By Joseph Ax
NEW YORK (Reuters) - Twenty U.S. citizens who won more than $1.5 billion in court judgments against Iran for its support of militant attacks sued the U.S. government on Wednesday to try and prevent it from lifting sanctions on Tehran under an international nuclear deal.
The lawsuit in federal court in New York said that unfreezing Iranian funds would rob the victims of the attacks in Israel and the Gaza Strip of “their last remaining opportunity to pressure Iran to satisfy their judgments.”
The plaintiffs, who have not yet received any money, include victims of several attacks between 1995 and 2006 carried out by groups backed by Iran - Hamas and Palestine Islamic Jihad. The lawsuit names the U.S. State Department and the Treasury Department as defendants.
The White House declined to comment on the lawsuit. A spokesman for the Department of Justice did not immediately comment.
The U.S.-led July 14 accord between Iran and six world powers would lift some of the harshest economic sanctions against Tehran in exchange for a verification program intended to restrict Iran’s nuclear program.

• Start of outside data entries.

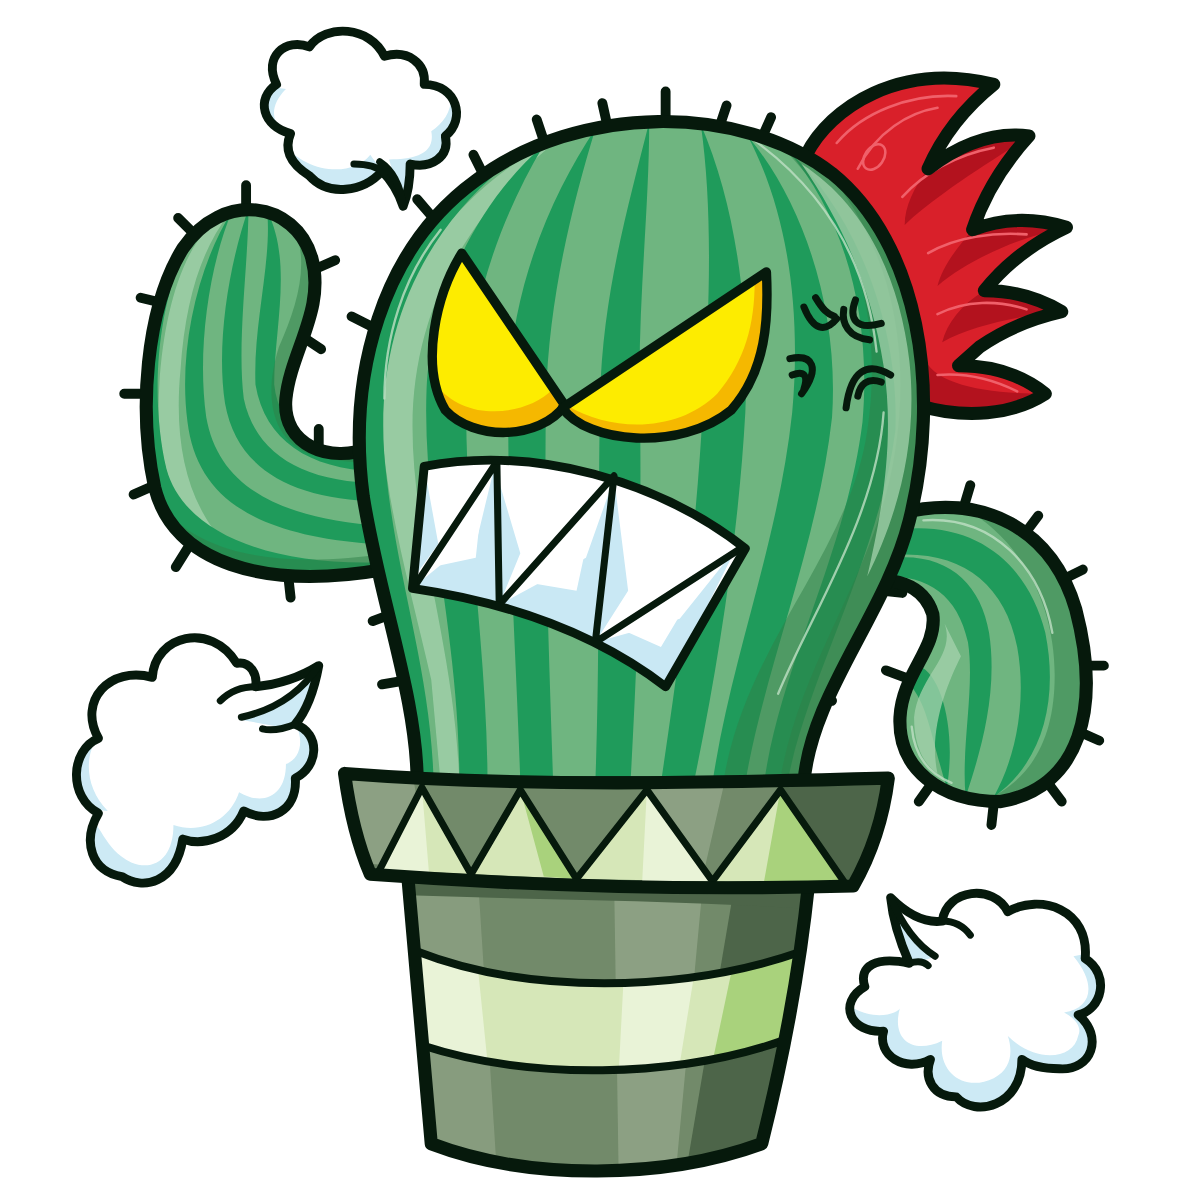
<!DOCTYPE html>
<html lang="en">
<head>
<meta charset="utf-8">
<title>Angry cactus</title>
<style>
:root{
  --paper:#ffffff;--ink:#06190c;
  --skin:#6fb580;--stripe:#1f9b5b;--skin-light:#a5d3ae;--skin-shade:#2f8048;
  --petal:#d9202a;--petal-dark:#b3121e;--petal-light:#f0606a;
  --eye:#fdec00;--eye-shade:#f5b800;
  --tooth:#ffffff;--tooth-shade:#c9e8f4;
  --pot:#728a6a;--pot-light:#a2b297;--pot-dark:#4d6549;
  --band:#d6e7b8;--band-light:#e9f3d7;--band-dark:#a9d27c;
  --cloud-shade:#cdeaf5;
}
*{box-sizing:border-box}
html,body{margin:0;width:1200px;height:1200px;overflow:hidden;background:var(--paper)}
svg{display:block;width:1200px;height:1200px}
.outline{fill:none;stroke:var(--ink);stroke-width:5.6;stroke-linejoin:round;stroke-linecap:round}
.thin{fill:none;stroke:var(--ink);stroke-width:3;stroke-linejoin:round;stroke-linecap:round}
.cloud-line{fill:none;stroke:var(--ink);stroke-width:3.8;stroke-linejoin:round;stroke-linecap:round}
.spines{fill:none;stroke:var(--ink);stroke-width:4.2;stroke-linecap:round}
.skin{fill:var(--skin)}
.stripe{fill:var(--stripe)}
.skin-light{fill:var(--skin-light);opacity:.75}
.skin-shade{fill:var(--skin-shade);opacity:.5}
.petal{fill:var(--petal)}
.petal-dark{fill:var(--petal-dark)}
.petal-glint{fill:none;stroke:var(--petal-light);stroke-width:1.1;stroke-linecap:round;stroke-linejoin:round}
.glint{fill:none;stroke:#bfe0c4;stroke-width:1;stroke-linecap:round;opacity:.8}
.eye{fill:var(--eye)}
.eye-shade{fill:var(--eye-shade)}
.tooth{fill:var(--tooth)}
.tooth-shade{fill:var(--tooth-shade)}
.pot{fill:var(--pot)}
.pot-light{fill:var(--pot-light)}
.pot-dark{fill:var(--pot-dark)}
.band{fill:var(--band)}
.band-light{fill:var(--band-light)}
.band-dark{fill:var(--band-dark)}
.cloud{fill:var(--paper)}
.cloud-shade{fill:var(--cloud-shade)}
</style>
</head>
<body>
<svg viewBox="0 0 512 512" role="img" aria-label="An angry cartoon cactus in a pot, surrounded by puffs of steam">
<defs>
  <path id="body-shape" d="M178 334C178 298 162 256 155 212C148 160 163 106 203 77C247 44 316 44 355 74C392 104 402 166 388 222C378 262 346 296 343 334Z"/>
  <path id="left-arm-shape" d="M158 191C141 198 120 190 122 170C124 150 139 132 133 110C126 86 95 81 78 106C62 132 59 176 66 208C74 240 112 252 164 243L176 215Z"/>
  <path id="right-arm-shape" d="M384 219C420 210 449 226 459 260C470 302 461 336 427 342C401 342 383 328 384 306C385 287 400 277 398 262C394 249 381 246 366 248L360 230Z"/>
  <path id="flower-shape" d="M344 66C354 46 384 26 424 36C414 44 403 56 396 72C409 62 424 56 439 58C428 70 420 83 415 98C428 93 442 93 455 97C440 104 428 114 420 124C431 124 443 127 453 133C440 136 428 141 418 148L409 156C424 156 436 160 446 168C432 177 412 179 392 173L376 120Z"/>
  <path id="left-eye-shape" d="M197 108L241 173C230 188 202 188 190 175C179 156 186 126 197 108Z"/>
  <path id="right-eye-shape" d="M327 116L240 174C250 189 290 193 312 175C327 158 328 136 327 116Z"/>
  <path id="mouth-shape" d="M181 199C228 190 281 205 318 234L284 293C254 270 217 257 176 251Z"/>
  <path id="rim-shape" d="M147 330C225 336 302 334 379 332C377 348 372 364 364 378C295 380 226 378 158 373C152 359 149 345 147 330Z"/>
  <path id="pot-shape" d="M174 374L184 488C226 504 284 503 325 488C334 452 341 416 345 377Z"/>
  <path id="cloud-top-shape" d="M172 88C170 82 167 77 163 73C155 82 140 84 132 75C124 70 121 64 124 57C112 54 109 42 118 36C112 24 122 16 132 20C139 10 158 11 164 24C174 21 182 27 181 36C195 36 199 51 190 58C192 67 184 72 175 70C175 77 174 83 172 88Z"/>
  <path id="cloud-left-shape" d="M136 284C134 295 131 303 126 309C137 313 136 327 126 332C127 346 115 352 104 346C99 358 86 361 78 358C75 377 61 380 52 374C39 372 35 359 42 347C29 340 30 320 42 315C33 299 47 284 65 289C66 271 90 265 101 283C107 282 110 288 109 293C119 292 128 289 136 284Z"/>
  <path id="cloud-right-shape" d="M380 383C387 390 394 394 402 393C404 379 424 377 430 389C444 381 465 388 463 409C474 416 470 431 460 433C471 442 466 457 452 456C445 456 440 455 436 452C436 472 416 477 408 468C398 468 394 460 397 452C386 458 374 450 377 440C363 441 357 428 369 421C366 412 374 408 388 411C384 402 381 393 380 383Z"/>
  <clipPath id="body-clip"><use href="#body-shape"/></clipPath>
  <clipPath id="left-arm-clip"><use href="#left-arm-shape"/></clipPath>
  <clipPath id="right-arm-clip"><use href="#right-arm-shape"/></clipPath>
  <clipPath id="flower-clip"><use href="#flower-shape"/></clipPath>
  <clipPath id="left-eye-clip"><use href="#left-eye-shape"/></clipPath>
  <clipPath id="right-eye-clip"><use href="#right-eye-shape"/></clipPath>
  <clipPath id="mouth-clip"><use href="#mouth-shape"/></clipPath>
  <clipPath id="rim-clip"><use href="#rim-shape"/></clipPath>
  <clipPath id="pot-clip"><use href="#pot-shape"/></clipPath>
  <clipPath id="cloud-top-clip"><use href="#cloud-top-shape"/></clipPath>
  <clipPath id="cloud-left-clip"><use href="#cloud-left-shape"/></clipPath>
  <clipPath id="cloud-right-clip"><use href="#cloud-right-shape"/></clipPath>
</defs>

<g id="steam">
  <g id="steam-top">
    <use href="#cloud-top-shape" class="cloud"/>
    <g clip-path="url(#cloud-top-clip)" class="cloud-shade">
      <path d="M120 60C130 74 150 76 158 66C162 72 166 74 168 90L130 92Z"/>
      <path d="M172 88L166 68C176 68 186 66 184 56C190 52 194 46 192 36L206 42L192 80Z"/>
      <path d="M124 58C116 54 114 46 122 38L108 36L106 60Z"/>
    </g>
    <use href="#cloud-top-shape" class="cloud-line"/>
    <path class="thin" d="M172 88C171 80 168 73 162 69M151 70C157 70 161 71 164 74"/>
  </g>
  <g id="steam-left">
    <use href="#cloud-left-shape" class="cloud"/>
    <g clip-path="url(#cloud-left-clip)" class="cloud-shade">
      <path d="M34 344C44 352 44 362 56 368C66 372 74 366 74 352C86 356 98 350 102 338C112 344 122 340 122 326C128 324 130 316 126 309L146 310L130 380L40 386Z"/>
      <path d="M134 288C126 298 114 305 102 307L124 311L138 296Z"/>
      <path d="M42 314C36 322 36 336 46 346L26 344L28 314Z"/>
    </g>
    <use href="#cloud-left-shape" class="cloud-line"/>
    <path class="thin" d="M136 284C128 296 117 303 103 306M109 293C103 293 98 295 94 299M126 309C121 311 116 312 112 311"/>
  </g>
  <g id="steam-right">
    <use href="#cloud-right-shape" class="cloud"/>
    <g clip-path="url(#cloud-right-clip)" class="cloud-shade">
      <path d="M364 430C374 436 384 432 384 430C380 444 390 450 402 444C400 458 412 466 424 460C432 456 432 448 430 442C442 454 458 452 460 442C462 438 458 434 454 432C466 430 468 420 458 408L478 404L474 470L400 482L358 446Z"/>
      <path d="M381 386C386 398 392 404 400 408L386 412Z"/>
    </g>
    <use href="#cloud-right-shape" class="cloud-line"/>
    <path class="thin" d="M380 383C385 395 391 403 399 408M402 393C407 393 411 395 414 399M388 411C391 410 394 410 396 412"/>
  </g>
</g>

<g id="flower">
  <use href="#flower-shape" class="petal"/>
  <g clip-path="url(#flower-clip)">
    <path class="petal-dark" d="M396 72C390 80 386 88 386 96C396 86 420 70 440 58L430 56L398 70ZM415 98C408 106 402 114 400 122C414 110 438 100 456 97L440 92ZM420 124C410 130 404 138 402 146C416 138 440 134 454 133L440 124ZM394 152C398 164 420 168 446 168L420 182L388 178Z"/>
  </g>
  <g class="petal-glint">
    <path d="M357 61C368 48 388 40 408 41M366 72C374 56 388 48 400 46M385 84C394 74 408 66 424 63M396 108C408 101 424 99 438 100M400 134C412 128 426 128 438 132M400 160C412 159 424 162 434 167"/>
    <ellipse cx="373" cy="67" rx="4" ry="6" transform="rotate(35 373 67)"/>
  </g>
  <use href="#flower-shape" class="outline"/>
</g>

<g id="spines" class="spines">
  <path id="left-arm-spines" d="M105 87L105 79M82 99L76 93M68 129L60 127M62 168L53 168M66 207L57 211M80 234L75 242M123 246L124 255M134 115L143 111M128 143L137 149M136 191L136 183"/>
  <path id="body-spines" d="M158 139L150 135M184 92L178 85M206 74L202 66M232 60L229 51M259 53L257 44M284 51L284 39M307 54L310 45M325 59L329 50M157 229L149 232M167 262L159 265M175 290L163 292M376 252L385 253M346 296L355 299"/>
  <path id="right-arm-spines" d="M384 216L385 206M411 217L414 207M437 228L443 220M454 247L462 243M463 284L471 284M460 312L469 316M447 334L453 342M424 343L423 352M397 335L392 342M386 289L378 286"/>
</g>

<g id="left-arm">
  <use href="#left-arm-shape" class="skin"/>
  <g clip-path="url(#left-arm-clip)">
    <path class="skin-light" d="M98 91C80 98 70 130 68 164C66 196 74 224 98 234C80 216 74 190 77 158C79 128 86 106 98 91Z"/>
    <path class="stripe" d="M99 90C84 114 76 150 80 180C84 212 108 228 158 232L158 224C116 220 93 206 88 178C84 150 89 114 99 90Z"/>
    <path class="stripe" d="M106 89C98 112 92 146 96 172C101 200 124 213 162 214L162 206C130 206 109 194 104 170C101 146 106 112 106 89Z"/>
    <path class="stripe" d="M114 90C116 112 108 138 109 164C113 188 132 200 160 201L160 196C136 194 119 184 117 164C117 140 125 112 114 90Z"/>
    <path class="stripe" d="M84 97C68 122 63 166 71 200C78 226 112 241 160 240L160 245L110 248C82 244 66 226 63 200C58 160 66 120 84 97Z"/>
    <path class="skin-shade" d="M121 90C134 106 128 128 119 148C112 170 116 190 136 195C152 198 158 198 166 196L158 184L126 184L140 100ZM64 210C84 240 124 242 166 236L166 250L90 256Z"/>
  </g>
  <use href="#left-arm-shape" class="outline"/>
</g>

<g id="right-arm">
  <use href="#right-arm-shape" class="skin"/>
  <g clip-path="url(#right-arm-clip)">
    <path class="stripe" d="M372 228C412 218 438 238 446 270C452 300 444 326 424 340C434 322 438 298 434 276C428 246 406 232 372 238Z"/>
    <path class="stripe" d="M370 240C400 232 418 246 422 270C426 296 418 322 412 340C410 318 416 294 413 274C408 252 394 244 370 246Z"/>
    <path class="stripe" d="M392 284C402 288 408 312 404 336C398 318 396 300 388 292Z"/>
    <path class="skin-shade" d="M410 216C436 230 450 258 450 288C450 318 438 336 414 344L460 344L478 290L452 224Z"/>
    <path class="skin-light" d="M403 266C408 280 392 288 390 306C390 318 394 326 400 330C396 312 404 292 410 280Z"/>
    <path class="glint" d="M394 222C424 220 444 242 449 270M389 310C390 322 396 330 406 334"/>
  </g>
  <use href="#right-arm-shape" class="outline"/>
</g>

<g id="body">
  <use href="#body-shape" class="skin"/>
  <g clip-path="url(#body-clip)">
    <path class="skin-light" d="M240 58C198 78 168 116 163 160C160 200 174 246 184 290L188 334L196 334C194 276 176 230 176 182C176 130 202 88 240 58Z" opacity=".6"/>
    <g id="body-stripes" class="stripe">
      <path d="M214 72C176 104 158 150 165 204C170 250 184 288 185 334L178 334C172 280 150 230 150 180C152 130 176 94 214 72Z"/>
      <path d="M232 62C206 84 184 124 182 166C180 220 196 270 196 334L208 334C208 280 198 220 199 170C200 130 214 92 232 62Z"/>
      <path d="M254 55C236 82 219 120 217 164C216 220 220 272 222 334L236 334C234 272 232 220 233 170C234 128 244 88 254 55Z"/>
      <path d="M277 52C268 88 257 126 256 170C255 230 256 280 254 334L269 334C272 280 274 230 273 172C272 130 277 90 277 52Z"/>
      <path d="M299 53C304 88 303 130 300 172C297 230 290 280 282 334L296 334C306 286 315 230 318 176C320 132 314 88 299 53Z"/>
      <path d="M319 58C336 90 342 132 338 176C332 232 312 280 304 334L318 334C326 286 349 232 355 178C358 134 344 88 319 58Z"/>
      <path d="M336 64C360 92 372 134 368 180C361 236 333 284 326 334L336 334C344 290 375 238 382 184C384 140 366 92 336 64Z"/>
    </g>
    <path class="skin-shade" d="M326 56C362 86 378 132 370 184C362 238 316 276 308 338L350 338L400 250L410 110L356 60Z"/>
    <path class="skin-shade" opacity=".5" d="M340 60C376 92 390 140 382 192C374 246 340 282 332 338L350 338L404 230L400 110Z"/>
    <path class="skin-light" d="M342 70C370 88 384 120 388 154C392 190 382 222 370 246C376 220 382 188 377 156C372 124 360 96 342 70Z" opacity=".4"/>
    <path class="glint" d="M188 98C172 118 164 144 164 170M322 60C352 82 370 112 374 150M377 176C374 220 346 262 332 296"/>
  </g>
  <use href="#body-shape" class="outline"/>
</g>

<g id="face">
  <g id="left-eye">
    <use href="#left-eye-shape" class="eye"/>
    <path clip-path="url(#left-eye-clip)" class="eye-shade" d="M186 164C198 180 224 178 236 166L246 174L220 194L184 186Z"/>
    <use href="#left-eye-shape" class="outline" style="stroke-width:4"/>
  </g>
  <g id="right-eye">
    <use href="#right-eye-shape" class="eye"/>
    <path clip-path="url(#right-eye-clip)" class="eye-shade" d="M242 173C262 185 290 184 306 168C318 154 322 138 322 120L334 114L332 180L280 198L236 184Z"/>
    <use href="#right-eye-shape" class="outline" style="stroke-width:4"/>
  </g>
  <g id="mouth">
    <use href="#mouth-shape" class="tooth"/>
    <g clip-path="url(#mouth-clip)" class="tooth-shade">
      <path d="M181 199L177 246L187 232ZM177 250L204 228L211 199L213 258Z"/>
      <path d="M213 258L250 238L262 204L254 274ZM211 199L213 258L222 236Z"/>
      <path d="M254 274L290 264L314 234L284 294ZM262 204L254 274L268 252Z"/>
    </g>
    <path clip-path="url(#mouth-clip)" class="tooth" d="M184 242L206 210L203 238ZM222 248L254 215L246 252ZM264 268L303 241L282 276Z"/>
    <path class="thin" d="M177 250L212 197L213 258L262 203L254 274L316 234"/>
    <use href="#mouth-shape" class="outline" style="stroke-width:3.8"/>
  </g>
  <path id="anger-mark" class="thin" d="M343 131C347 141 352 142 357 136M348 127C351 132 353 134 356 135M365 128C362 136 365 141 376 138M380 160C370 154 363 158 361 174M376 163C370 161 367 164 366 169M337 153C347 151 350 157 342 168M338 160C343 158 345 160 343 166M360 132C359 138 362 144 371 145"/>
</g>

<g id="pot">
  <use href="#pot-shape" class="pot"/>
  <g clip-path="url(#pot-clip)">
    <path class="pot-light" d="M176 374L204 376L212 500L184 494Z" opacity=".45"/>
    <path class="pot-light" d="M262 374L300 376L288 504L264 504Z" opacity=".55"/>
    <path class="pot-dark" d="M314 374L350 374L332 500L292 504Z"/>
    <path class="pot-dark" d="M172 374L350 376L348 388C290 384 232 384 174 382Z"/>
    <path class="band" d="M174 404C222 424 290 424 344 406L336 444C290 460 226 462 178 445Z"/>
    <path class="band-light" d="M174 404C184 410 194 412 204 414L208 453C198 451 188 449 178 445ZM266 419C276 419 286 418 296 417L290 454L264 457Z"/>
    <path class="band-dark" d="M312 415L346 405L336 445L304 453Z"/>
    <path class="outline" style="stroke-width:3.4" d="M178 406C224 424 290 424 342 406M180 446C226 461 288 460 334 444"/>
  </g>
  <use href="#pot-shape" class="outline"/>
  <g id="rim">
    <use href="#rim-shape" class="pot"/>
    <g clip-path="url(#rim-clip)">
      <path class="pot-light" d="M146 328L176 330L184 378L152 376ZM276 330L310 330L298 382L268 382Z" opacity=".55"/>
      <path class="pot-dark" d="M334 328L384 328L370 384L322 384Z"/>
      <path class="pot-dark" opacity=".6" d="M150 368C226 374 296 376 370 373L366 384L150 380Z"/>
      <g id="rim-triangles">
        <path class="band" d="M162 371L180 336L201 373ZM201 373L222 337L246 375ZM246 375L276 337L304 376ZM304 376L333 337L360 376Z"/>
        <path class="band-light" d="M162 371L180 336L183 372ZM276 337L304 376L274 376Z"/>
        <path class="band-dark" d="M333 337L360 376L326 376ZM222 337L246 375L232 374Z"/>
      </g>
      <path class="thin" d="M162 371L180 336L201 373L222 337L246 375L276 337L304 376L333 337L360 376"/>
    </g>
    <use href="#rim-shape" class="outline"/>
  </g>
</g>
</svg>
</body>
</html>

Congress has until Sept. 17 to approve or reject the pact. President Barack Obama delivered a speech on Wednesday defending the deal and urging lawmakers to vote in its favor, despite fierce opposition from Israeli Prime Minister Benjamin Netanyahu.
Wednesday's lawsuit was brought by some of the same lawyers who in February won a $218 million jury verdict against the Palestinian Authority and the Palestine Liberation Organization for victims of militant attacks in Israel.
The Palestinian groups are appealing. A lawyer for the groups said in court in July that the judgment, which is automatically tripled under federal law, could "be the end of the Palestinian Authority."
The U.S. government has said it may weigh in on the case and would decide by Aug. 10.
(Editing by Grant McCool)